- 10a. IX. Mayke was born at, Flatlands, L. I., January 27, 1684, and March 5, 1704, married Jan Lucase van Voorhees. She died at Flatlands, November 25, 1736.
- 1 1 a. X. Sara was born at Flatlands, L. I., baptized December 18, 1685, and November 12, 1705, married Jacob Willemse van Couwenhoven. She died at Middletown, N. J., December i, 1744.
Anetje Pieterse (WyckofE) Schenck died and November 9, 1688, Roelof (la) married Catryntyna Crigers. Roelof (la) died in 1704. His will was probated August 3, 1705." www. archive.org/stream/ancestorsdescend00insche/ancestorsdescend00insche_djvu.txt.
-------------------- Roelof Martense Schenck (son of Martin Schenck and ) was born 1619 in: Amersfoort,Utrecht,Netherlands.

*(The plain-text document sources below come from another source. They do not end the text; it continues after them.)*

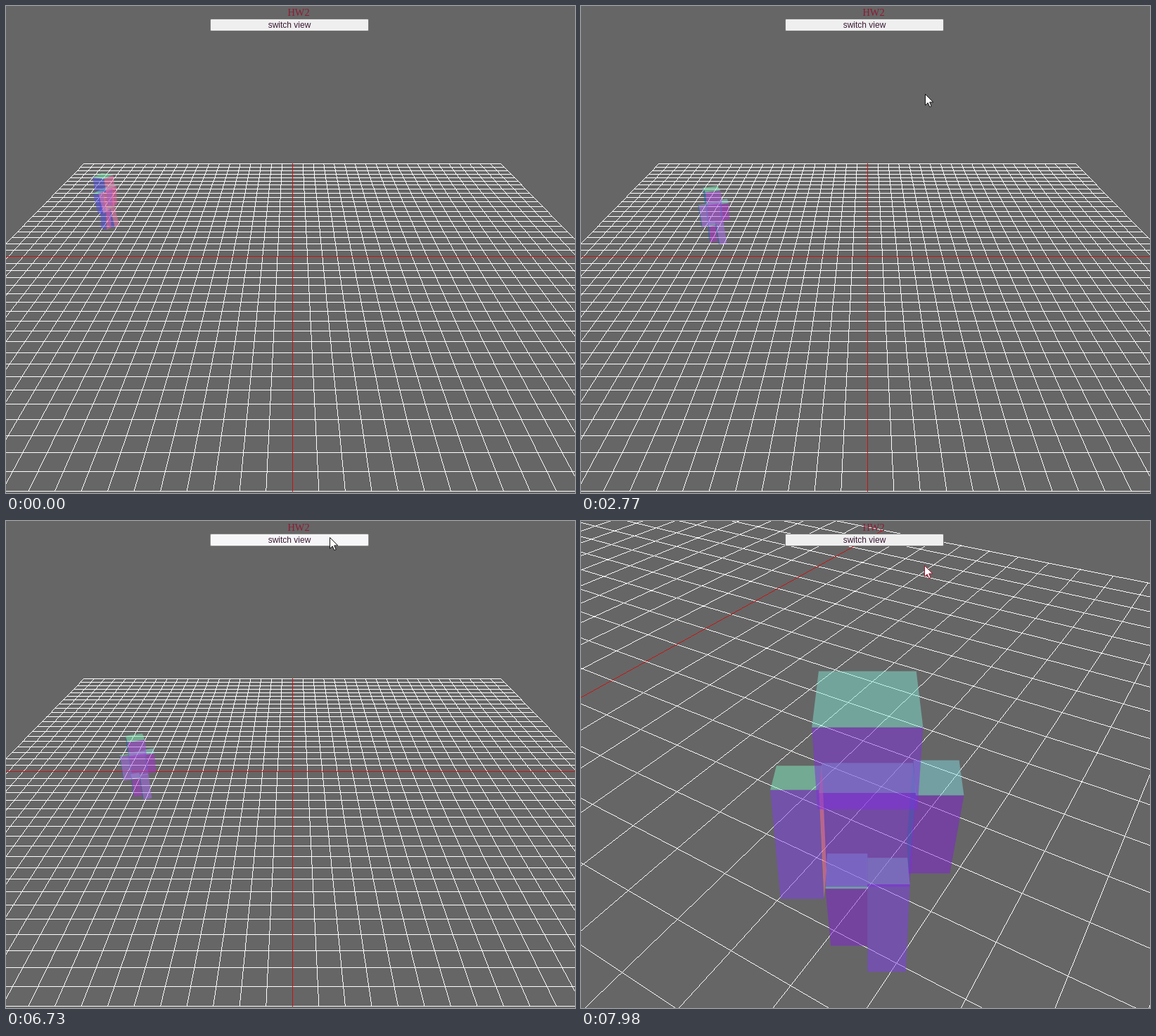
Write an HTML page with a canvas that moves like this. It is 809x693 px and loops after 8 s.

```html
<!DOCTYPE html>
<html lang="en">
<head>
<meta charset="utf-8">
<title>Walker</title>
<style>
  html, body { margin: 0; width: 100%; height: 100%; overflow: hidden; background: #666; }
  canvas, div, svg { position: absolute; }
  canvas { left: 0; top: 0; }
  #title {
    left: 316px; top: 0; width: 200px; text-align: center; color: #8c1c34;
    font: 14.4px/18px "Liberation Serif", "Times New Roman", serif;
  }
  #button {
    left: 290px; top: 18px; width: 226px; height: 18px; box-sizing: border-box;
    border: 1px solid #767676; border-radius: 2px; background: #efefef; color: #3a1a34;
    text-align: center; font: 12px/16px "Liberation Sans", Arial, sans-serif;
  }
  #button.hover { background: #e4e4e4; border-color: #4f4f4f; }
  #button.active { background: #f6f6f8; border-color: #8c8c8c; }
  #cursor { left: 0; top: 0; overflow: visible; }
</style>
</head>
<body>
<canvas id="stage" width="809" height="693"></canvas>
<div id="title">HW2</div>
<div id="button">switch view</div>
<svg id="cursor" width="13" height="20">
  <path d="M.5 .5V16.2L4.2 12.8L6.8 18.6L9.2 17.6L6.7 11.9H11.8Z" fill="#fff" stroke="#111"/>
</svg>
<script>
const W = 809, H = 693, LOOP = 8000;
const CX = 407.3, CY = 356.5, FOCAL = 878, NEAR = 0.3;
const SWITCH_AT = 6860, PRESS_AT = 6600;
const rad = d => d * Math.PI / 180;

const ctx = document.getElementById('stage').getContext('2d');
const button = document.getElementById('button');
const cursor = document.getElementById('cursor');
const arrow = cursor.firstElementChild;
const image = ctx.createImageData(W, H);
const pixels = new Uint32Array(image.data.buffer);
const GREY = 0xff666666, WHITE = 0xffffffff, RED = 0xff1212cc;

// Refresh times: first, last, count
const steps = [0];
for (const [a, b, n] of [
  [130, 250, 2], [440, 1200, 7], [1330, 1840, 5], [1900, 2020, 2], [2150, 2890, 7],
  [3020, 3780, 7], [3900, 4650, 7], [4770, 5020, 3], [5220, 5970, 7],
  [6100, 6860, 7], [6990, 7730, 7], [7850, 7980, 2]
]) for (let i = 0; i < n; i++) steps.push(Math.round((a + (b - a) * i / (n - 1)) / 10) * 10);

// Time, heading in degrees from +z towards +x
const turns = [[0, 67], [1840, 40], [3900, 3], [4900, 4], [7980, 31.5]];
// Time, x, z on the floor
const walk = [
  [0, -13.49, -4.93], [1840, -11.26, -3.52], [3900, -10.03, -0.45], [5020, -9.94, 1.22],
  [6730, -9.28, 3.5], [7500, -8.87, 4.42], [7980, -8.51, 5.06]
];
const pointer = [
  [2020, 752, 624], [2400, 610, 350], [2600, 530, 210], [2750, 487, 140], [2890, 504, 36],
  [3300, 478, 30], [3780, 459, 27], [4200, 459, 27], [4400, 460, 23], [7730, 460, 23], [7980, 488, 63]
];

function segment(table, t) {
  let i = 0;
  while (i < table.length - 2 && t >= table[i + 1][0]) i++;
  const a = table[i], b = table[i + 1];
  return [a, b, Math.min(1, Math.max(0, (t - a[0]) / (b[0] - a[0])))];
}

function lerp(table, t) {
  const [a, b, k] = segment(table, t);
  return a.slice(1).map((v, i) => v + (b[i + 1] - v) * k);
}

const heading = t => rad(lerp(turns, t)[0]);

function place(t) {
  const [a, b, k] = segment(walk, t);
  const reach = 1.48 * (b[0] - a[0]) / 1000;
  const ha = heading(a[0]), hb = heading(b[0]);
  const curve = (p, q, u, v) => {
    const k2 = k * k, k3 = k2 * k;
    return (2 * k3 - 3 * k2 + 1) * p + (3 * k2 - 2 * k3) * q
      + reach * ((k3 - 2 * k2 + k) * u + (k3 - k2) * v);
  };
  return [
    curve(a[1], b[1], Math.sin(ha), Math.sin(hb)),
    curve(a[2], b[2], Math.cos(ha), Math.cos(hb))
  ];
}

// Camera space: x right, y up, z depth
function makeCamera(px, py, pz, yaw, pitch) {
  const sy = Math.sin(yaw), cy = Math.cos(yaw), sp = Math.sin(pitch), cp = Math.cos(pitch);
  const turn = ([x, y, z]) => {
    const f = x * sy + z * cy;
    return [z * sy - x * cy, f * sp + y * cp, f * cp - y * sp];
  };
  return { turn, view: ([x, y, z]) => turn([x - px, y - py, z - pz]) };
}

const project = ([x, y, z]) => [CX + FOCAL * x / z, CY - FOCAL * y / z];

function drawLine(cam, p, q, color) {
  let a = cam.view(p), b = cam.view(q);
  if (a[2] < NEAR && b[2] < NEAR) return;
  if (a[2] > b[2]) [a, b] = [b, a];
  if (a[2] < NEAR) {
    const k = (NEAR - a[2]) / (b[2] - a[2]);
    a = a.map((v, i) => v + (b[i] - v) * k);
  }
  let s = project(a), e = project(b);
  const m = Math.abs(e[0] - s[0]) >= Math.abs(e[1] - s[1]) ? 0 : 1, n = 1 - m;
  if (s[m] > e[m]) [s, e] = [e, s];
  const size = [W, H], slope = (e[n] - s[n]) / (e[m] - s[m]);
  const from = Math.max(0, Math.floor(s[m])), to = Math.min(size[m] - 1, Math.floor(e[m]));
  for (let i = from; i <= to; i++) {
    const j = Math.floor(s[n] + slope * (i + 0.5 - s[m]));
    if (j >= 0 && j < size[n]) pixels[m ? i * W + j : j * W + i] = color;
  }
}

function drawGrid(cam) {
  pixels.fill(GREY);
  const pair = (i, color) => {
    drawLine(cam, [-20, 0, i], [20, 0, i], color);
    drawLine(cam, [i, 0, -20], [i, 0, 20], color);
  };
  for (let i = -20; i <= 20; i++) if (i) pair(i, WHITE);
  pair(0, RED);
  ctx.putImageData(image, 0, 0);
}

function drawRobot(cam, [x, z], yaw, swing) {
  const sy = Math.sin(yaw), cy = Math.cos(yaw);
  // side, width, top, length, depth, angle
  const parts = [
    [-0.25, 0.5, 1.48, 1.48, 0.5, swing], [0.25, 0.5, 1.48, 1.48, 0.5, -swing],
    [-0.75, 0.5, 2.955, 1.48, 0.5, -swing], [0.75, 0.5, 2.955, 1.48, 0.5, swing],
    [0, 1, 2.955, 1.475, 0.5, 0], [0, 1, 3.955, 1, 1, 0]
  ].map(([side, width, top, length, depth, angle]) => {
    const s = Math.sin(angle), c = Math.cos(angle);
    const dir = ([a, u, b]) => {
      const f = b * c - u * s;
      return [f * sy - a * cy, u * c + b * s, f * cy + a * sy];
    };
    const point = (i, j, k) => {
      const d = dir([i * width / 2, (j - 1) * length / 2, k * depth / 2]);
      return cam.view([x - side * cy + d[0], top + d[1], z + side * sy + d[2]]);
    };
    return { dir, point, far: point(0, 0, 0)[2] };
  });
  parts.sort((a, b) => b.far - a.far);
  for (const { dir, point } of parts) {
    for (let axis = 0; axis < 3; axis++) for (const sign of [-1, 1]) {
      const unit = [0, 0, 0];
      unit[axis] = sign;
      const n = cam.turn(dir(unit)), mid = point(...unit);
      if (n[0] * mid[0] + n[1] * mid[1] + n[2] * mid[2] >= 0) continue;
      const rgb = [n[0], n[1], -n[2]].map(v => Math.round(127.5 + 127.5 * v));
      ctx.fillStyle = `rgba(${rgb},0.5)`;
      ctx.beginPath();
      for (const [g, h] of [[-1, -1], [1, -1], [1, 1], [-1, 1]]) {
        const corner = [0, 0, 0];
        corner[axis] = sign;
        corner[(axis + 1) % 3] = g;
        corner[(axis + 2) % 3] = h;
        ctx.lineTo(...project(point(...corner)));
      }
      ctx.fill();
    }
  }
}

function drawPointer(t) {
  const shown = t >= pointer[0][0];
  const [x, y] = lerp(pointer, t).map(Math.round);
  const over = shown && x > 290 && x < 516 && y >= 18 && y < 36;
  const pressed = over && t >= PRESS_AT && t < SWITCH_AT;
  button.className = pressed ? 'active' : over ? 'hover' : '';
  cursor.style.display = shown ? 'block' : 'none';
  cursor.style.transform = `translate(${x}px, ${y}px)`;
  arrow.setAttribute('stroke', t > 7900 ? '#a0142c' : '#111');
}

const overview = makeCamera(0, 18.37, 36.99, Math.PI, rad(26.41));

function draw(t) {
  const yaw = heading(t), at = place(t);
  const swing = rad(18) * Math.sin(rad(158 + 0.36 * t));
  const cam = t < SWITCH_AT ? overview : makeCamera(
    at[0] - 5.05 * Math.sin(yaw), 7.155, at[1] - 5.05 * Math.cos(yaw), yaw, rad(39.2));
  drawGrid(cam);
  drawRobot(cam, at, yaw, swing);
  drawPointer(t);
}

let last = -1;
function tick() {
  const now = performance.now() % LOOP;
  let i = steps.length - 1;
  while (steps[i] > now) i--;
  if (i !== last) draw(steps[last = i]);
  requestAnimationFrame(tick);
}
tick();
</script>
</body>
</html>
```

He died 1705 in: New Amersfort (Flatlands), Long Island (Other spouses: )
Roelof Martense Schenck married Annetje (Anna) Piterse Wyckoff on .
Annetje (Anna) Piterse Wyckoff (daughter of Pieter Claesen (Nicholas) Wyckoff and Grietje (Margaret) VanNess) was born . She died . (Other spouses: )
They had the following children:
Margaretta Schenck born: 9 FEB 1677/78 . died: 6 DEC 1751 -------------------- His will was proved in 1705. He came to American in 1650. He was a Deputy-1664/65; & Capt. of Horse in Kings Co., NY - 1690 Source P 422 Colonial Dames of the 17th Century
Roelof Martense Schenck's Timeline
June 20, 1619
June 28, 1650
June 22, 1661
Flatlands, Long Island, New York
New York, New York, NY, USA
February 5, 1665
Flatlands, Long Island, Kings County, New York, United States
Flatlands, Long Island, New York
February 10, 1670
Flatlands, Long Island, New York
October 9, 1671
Breuckelen, (Brooklyn), , NY, Kings Co, , United States